(Records from a data collection)

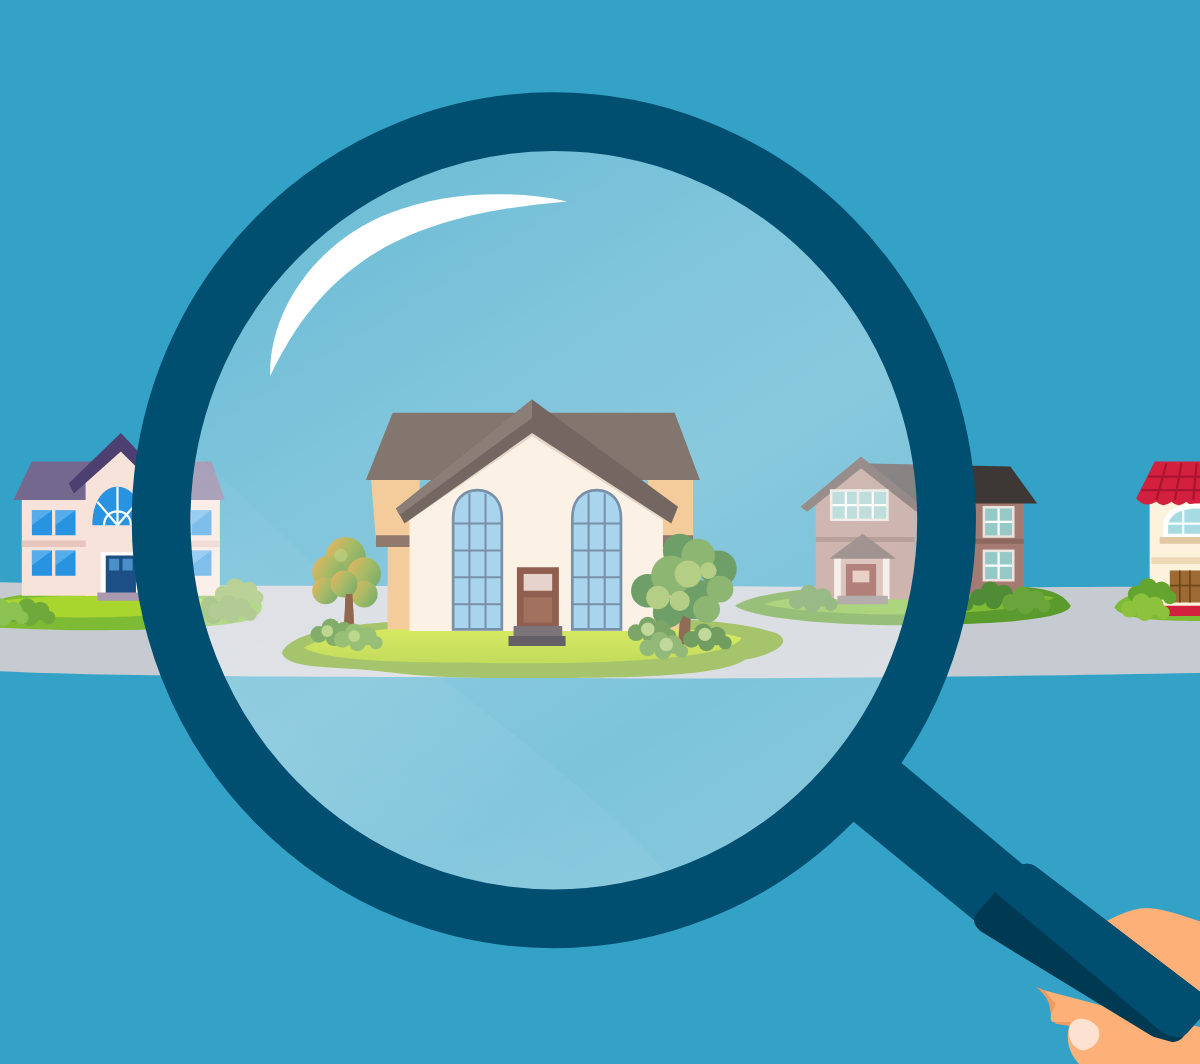
<!DOCTYPE html>
<html lang="en">
<head>
<meta charset="utf-8">
<title>House search illustration</title>
<style>
:root{
  --sky:#33a2c6; --road:#c6cbd2; --ring:#004e70; --grip-dark:#003952;
  --skin:#fdb179; --skin-shade:#ee9a63; --nail:#fde2d2;
  --lawn:#7dbb34; --lawn-light:#a9d52f; --lawn-deep:#5b9a2c;
  --roof:#83766f; --roof-dark:#746762; --cream:#fbf1e4; --tan:#f4cb9a;
  --pane:#a8d4ee; --frame:#7890a8; --door:#915f50;
  --lilac:#75688f; --lilac-dark:#4d3f70; --blush:#f8e3da; --blue:#2893e0;
  --brick:#b18a80; --slate:#3d3736; --red:#d3203f;
}
html,body{margin:0;padding:0;overflow:hidden;background:var(--sky)}
.scene{display:block;width:1200px;height:1064px}
.sky{fill:var(--sky)} .road{fill:var(--road)}
.ring{fill:none;stroke:var(--ring)}
.lawn{fill:var(--lawn)} .lawn-light{fill:var(--lawn-light)} .lawn-deep{fill:var(--lawn-deep)}
.roof{fill:var(--roof)} .roof-dark{fill:var(--roof-dark)}
.cream{fill:var(--cream)} .tan{fill:var(--tan)} .door{fill:var(--door)}
.lilac{fill:var(--lilac)} .lilac-dark{fill:var(--lilac-dark)} .blush{fill:var(--blush)} .blue{fill:var(--blue)}
.brick{fill:var(--brick)} .slate{fill:var(--slate)} .red{fill:var(--red)}
.skin{fill:var(--skin)} .skin-shade{fill:var(--skin-shade)} .nail{fill:var(--nail)}
.handle{fill:var(--ring)} .grip-dark{fill:var(--grip-dark)}
.pane{fill:var(--pane);stroke:var(--frame);stroke-width:1.6}
.bars{fill:none;stroke:var(--frame);stroke-width:1.2}
.white-bars{fill:none;stroke:#fff;stroke-width:1.3}
</style>
</head>
<body>
<svg class="scene" viewBox="0 0 715 634" preserveAspectRatio="none" role="img" aria-label="A hand holds a magnifying glass over a house on a street">
<defs>
  <linearGradient id="glass-sheen" x1="0.2" y1="0.1" x2="0.72" y2="0.95">
    <stop offset="0" stop-color="#fff" stop-opacity=".3"/>
    <stop offset=".3" stop-color="#fff" stop-opacity=".38"/>
    <stop offset=".55" stop-color="#fff" stop-opacity=".42"/>
    <stop offset=".8" stop-color="#fff" stop-opacity=".36"/>
    <stop offset="1" stop-color="#fff" stop-opacity=".4"/>
  </linearGradient>
  <linearGradient id="sheen-band" x1="0" y1="1" x2=".7" y2="0">
    <stop offset="0" stop-color="#fff" stop-opacity=".1"/>
    <stop offset="1" stop-color="#fff" stop-opacity="0"/>
  </linearGradient>
  <linearGradient id="autumn-leaf" x1="0" y1="0" x2="1" y2=".6">
    <stop offset="0" stop-color="#efb35f"/><stop offset=".55" stop-color="#a9bb66"/><stop offset="1" stop-color="#7fae6a"/>
  </linearGradient>
  <linearGradient id="front-lawn" x1="0" y1="0" x2="0" y2="1">
    <stop offset="0" stop-color="#d9ea62"/><stop offset="1" stop-color="#c3dc5c"/>
  </linearGradient>
  <clipPath id="lens"><ellipse cx="330" cy="310" rx="219" ry="222"/></clipPath>
  <g id="tall-window">
    <path class="pane" d="M0 83V17C0 6 6 0 14.500 0S29 6 29 17V83Z"/>
    <path class="bars" d="M9.700 2V83M19.300 2V83M0 20H29M0 36H29M0 52H29M0 68H29"/>
  </g>
  <g id="blue-window">
    <path class="blue" d="M0 0H12V15H0ZM14 0H26V15H14Z"/>
    <path d="M0 0H12L0 9ZM14 0H26L14 9Z" fill="#7cc3f4" opacity=".55"/>
  </g>
  <g id="sash-window">
    <path d="M-1.500-1.500H17.500V17.500H-1.500Z" fill="#e9e4dd"/>
    <path d="M0 0H16V16H0Z" fill="#96c8c6"/>
    <path class="white-bars" d="M8 0V16M0 8H16"/>
  </g>
  <g id="shrub">
    <circle cx="5" cy="9" r="5"/><circle cx="12" cy="5" r="5.500"/><circle cx="20" cy="7" r="5.500"/><circle cx="14" cy="11" r="5"/><circle cx="25" cy="11" r="4"/>
  </g>
</defs>

<rect class="sky" width="715" height="634"/>
<path class="road" d="M0 347C110 350 230 349 340 349S600 351 715 349V401C600 403 440 405 330 404S90 404 0 400Z"/>

<g id="lilac-house">
  <path class="lawn" d="M0 357C30 349 115 348 140 351C160 355 162 367 142 371C105 377 40 376 0 374Z"/>
  <path class="lawn-light" d="M0 358C35 353 100 354 130 358C120 368 50 370 0 366Z"/>
  <path class="blush" d="M13 296H131V355H13Z"/>
  <path d="M13 322H131V326H13Z" fill="#e6c6bd"/>
  <path class="lilac" d="M19 275H126L134 298H8Z"/>
  <path class="blush" d="M51 285L72 265L96 285V355H51Z"/>
  <path class="lilac-dark" d="M72 258L103 291L99 296L72 269L44 294L41 288Z"/>
  <path class="blue" d="M55 313C55 298 62 290 70 290S85 298 85 313Z"/>
  <path class="white-bars" d="M70 290V313M70 313L58 299M70 313L82 299M62 313C62 302 78 302 78 313"/>
  <use href="#blue-window" x="19" y="304"/>
  <use href="#blue-window" x="19" y="328"/>
  <use href="#blue-window" x="100" y="304"/>
  <use href="#blue-window" x="100" y="328"/>
  <path d="M60 329H84V355H60Z" fill="#fff"/>
  <path d="M63 331H81V354H63Z" fill="#1b4f86"/>
  <path d="M65 333H71V340H65ZM73 333H79V340H73Z" fill="#4a8fc8"/>
  <path d="M58 353H86V358H58Z" fill="#a99ab0"/>
  <use href="#shrub" x="4" y="357" fill="#6fa93b"/>
  <use href="#shrub" x="-12" y="357" fill="#8cc251"/>
  <use href="#shrub" x="113" y="356" fill="#6fa03c"/>
  <use href="#shrub" x="128" y="345" fill="#88b04a"/>
  <use href="#shrub" x="124" y="355" fill="#7aa545"/>
</g>

<g id="brick-house">
  <path class="lawn-deep" d="M438 361C450 352 500 348 560 348S632 351 638 361C636 368 605 371 570 372C525 374 452 371 438 361Z"/>
  <path class="lawn" d="M455 360C480 351 590 349 628 356C612 367 500 370 455 360Z"/>
  <path class="brick" d="M545 292H610V354H545Z"/>
  <path d="M578 296H610V354H578Z" fill="#a47b72"/>
  <path class="slate" d="M512 276L602 278L618 300H540Z"/>
  <path class="brick" d="M486 300L513 277L545 304V357H486Z"/>
  <path d="M486 320H545V323H486ZM578 321H610V324H578Z" fill="#8d685f"/>
  <path d="M513 272L549 301L546 305L513 279L481 305L477 302Z" fill="#54433f"/>
  <use href="#sash-window" x="496" y="293"/>
  <use href="#sash-window" x="512" y="293"/>
  <use href="#sash-window" x="587" y="303"/>
  <use href="#sash-window" x="587" y="329"/>
  <path d="M499 331H528V357H499Z" fill="#c9a59b"/>
  <path d="M514 318L534 333H494Z" fill="#6a5450"/>
  <path d="M497 333H501V357H497ZM526 333H530V357H526Z" fill="#efe4dc"/>
  <path d="M504 336H522V357H504Z" fill="#87382e"/>
  <path d="M508 340H518V347H508Z" fill="#dcb6a8"/>
  <path d="M499 355H529V360H499Z" fill="#8c7f7d"/>
  <g fill="#4f8c35"><use href="#shrub" x="578" y="347"/><use href="#shrub" x="551" y="349"/></g>
  <use href="#shrub" x="597" y="350" fill="#6aa53b"/>
  <use href="#shrub" x="470" y="349" fill="#5c9240"/>
</g>

<g id="red-roof-house">
  <path class="lawn" d="M664 362C668 353 690 349 715 348V370C690 370 668 369 664 362Z"/>
  <path class="lawn-light" d="M676 361C688 355 700 354 715 354V366C698 367 682 366 676 361Z"/>
  <path d="M685 297H715V364H685Z" fill="#fdf2db"/>
  <path class="red" d="M688 275H715V300Q711 303 707 299Q702 303 698 299Q693 303 689 299Q682 303 677 297Z"/>
  <path d="M684 284H715M680 292H715M695 276L689 298M704 276L700 298M713 276L711 298" fill="none" stroke="#a9142f" stroke-width="1.300"/>
  <path d="M693 320V313C694 304 701 300 715 300V320Z" fill="#fff"/>
  <path d="M696 318V313C697 306 704 303 715 303V318Z" fill="#a7dbe2"/>
  <path d="M705 303V319M696 312H715" class="white-bars"/>
  <path d="M691 320H715V324H691Z" fill="#e0c9a2"/>
  <path d="M686 332H715V336H686Z" fill="#ecd9b6"/>
  <path d="M697 340H715V359H697Z" fill="#9c6a32"/>
  <path d="M703 340V359M709 340V359M697 349H715" fill="none" stroke="#704719" stroke-width="1"/>
  <path class="red" d="M689 361H715V367H692Z"/>
  <use href="#shrub" x="672" y="345" fill="#63a52f"/>
  <use href="#shrub" x="668" y="354" fill="#8cc23c"/>
</g>

<g id="lens-glass" clip-path="url(#lens)">
  <rect x="108" y="85" width="444" height="450" fill="url(#glass-sheen)"/>
  <path d="M108 262C165 315 225 375 290 425S380 500 410 535H108Z" fill="url(#sheen-band)"/>
</g>

<g id="featured-house">
  <path d="M168 389C174 375 215 369 300 368S432 368 462 377C475 383 458 391 444 393C428 405 350 404 300 404C240 404 232 399 200 398C184 397 170 396 168 389Z" fill="#a5c46c"/>
  <path d="M181 386C200 374 270 371 330 372S425 375 442 380C435 393 360 396 290 395C240 395 195 394 181 386Z" fill="url(#front-lawn)"/>
  <path class="tan" d="M221 284H250V322H245V375H231V322H224Z"/>
  <path class="tan" d="M386 284H413V322H405V375H390V322H386Z"/>
  <path d="M224 319H250V326H224ZM388 319H413V326H388Z" fill="#8f7a6d"/>
  <path class="roof" d="M234 246H402L417 286H218Z"/>
  <path class="cream" d="M244 304L317 250L395 304V376H244Z"/>
  <path d="M244 304L317 255L395 304V310L317 260L244 310Z" fill="#e3d5c7"/>
  <path class="roof-dark" d="M317 238L404 302L400 312L317 258L241 312L236 303Z"/>
  <path d="M317 238L236 303L238 307L317 249Z" fill="#8b7e77"/>
  <use href="#tall-window" x="270" y="292"/>
  <use href="#tall-window" x="341" y="292"/>
  <path class="door" d="M308 338H333V376H308Z"/>
  <path d="M312 342H329V352H312Z" fill="#e6d3cb"/>
  <path d="M312 356H329V371H312Z" fill="#a3725f"/>
  <path d="M306 373H335V379H306Z" fill="#7b757a"/>
  <path d="M303 379H337V385H303Z" fill="#656067"/>
</g>

<g id="left-tree">
  <path d="M205 374L206 352L196 344L198 342L206 348L207 338H210L210 349L218 342L219 345L210 354L211 374Z" fill="#91684f"/>
  <g fill="url(#autumn-leaf)">
    <circle cx="206" cy="332" r="12"/><circle cx="217" cy="342" r="10"/><circle cx="196" cy="341" r="10"/><circle cx="194" cy="352" r="8"/><circle cx="217" cy="354" r="8"/><circle cx="205" cy="348" r="8"/>
  </g>
  <path d="M205 374L206 354H210L211 374Z" fill="#91684f"/>
  <use href="#shrub" x="185" y="369" fill="#83ae69"/>
  <use href="#shrub" x="199" y="372" fill="#98bf76"/>
  <g fill="#bdd78e"><circle cx="195" cy="376" r="3.500"/><circle cx="211" cy="379" r="3.500"/><circle cx="203" cy="331" r="4" opacity=".5"/></g>
</g>

<g id="right-tree">
  <path d="M404 384L406 355L412 355L411 384Z" fill="#8d6d55"/>
  <g fill="#6f9f68"><circle cx="405" cy="328" r="10"/><circle cx="428" cy="339" r="11"/><circle cx="386" cy="352" r="10"/><circle cx="414" cy="357" r="12"/><circle cx="398" cy="365" r="9"/></g>
  <g fill="#8db672"><circle cx="416" cy="331" r="10"/><circle cx="400" cy="343" r="12"/><circle cx="429" cy="351" r="8"/><circle cx="421" cy="363" r="8"/></g>
  <g fill="#b4ce85"><circle cx="410" cy="342" r="8"/><circle cx="392" cy="356" r="7"/><circle cx="405" cy="358" r="6"/><circle cx="422" cy="340" r="5"/></g>
  <use href="#shrub" x="374" y="368" fill="#7ba668"/>
  <use href="#shrub" x="381" y="377" fill="#93b978"/>
  <use href="#shrub" x="407" y="372" fill="#719d60"/>
  <g fill="#c0d89a"><circle cx="386" cy="375" r="4"/><circle cx="397" cy="384" r="4"/><circle cx="420" cy="378" r="4"/></g>
</g>

<g id="magnifier">
  <path id="glint" d="M161 224C160 184 190 143 232 127C265 114 305 113 338 120C290 124 251 133 220 153C193 171 176 193 161 224Z" fill="#fff"/>
  <ellipse class="ring" cx="330" cy="310" rx="234" ry="237.500" stroke-width="35"/>
  <path class="handle" d="M534 452L614 519L586 553L504 486Z"/>
</g>

<g id="hand">
  <path class="skin" d="M648 556C660 548 672 541 684 541C696 542 706 546 715 549V606L690 606Z"/>
  <path class="skin-shade" d="M617 588L632 594L641 612L629 610C623 604 630 598 617 588Z"/>
  <path class="skin" d="M622 590L660 600L715 612V634H643C637 628 634 618 638 609L627 609C624 605 629 601 629 598Z"/>
  <path class="grip-dark" d="M606 517C610 514 614 514 618 517L715 591V606L704 619C700 622 694 622 689 619L586 556C580 552 579 548 582 544Z"/>
  <path class="handle" d="M606 517C610 514 614 514 618 517L715 591V607L707 616C700 622 690 614 684 608L592 531Z"/>
  <path class="skin" d="M640 607C650 603 662 606 674 614L702 622L715 620V634H645C638 628 635 617 640 607Z"/>
  <path class="nail" d="M638 610C642 605 650 607 654 612C657 618 653 625 645 626C638 624 635 617 638 610Z"/>
</g>
</svg>
</body>
</html>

Exercise instructions
Give only a number, the count of lines above that include the string "lawn".

Solution to the problem
10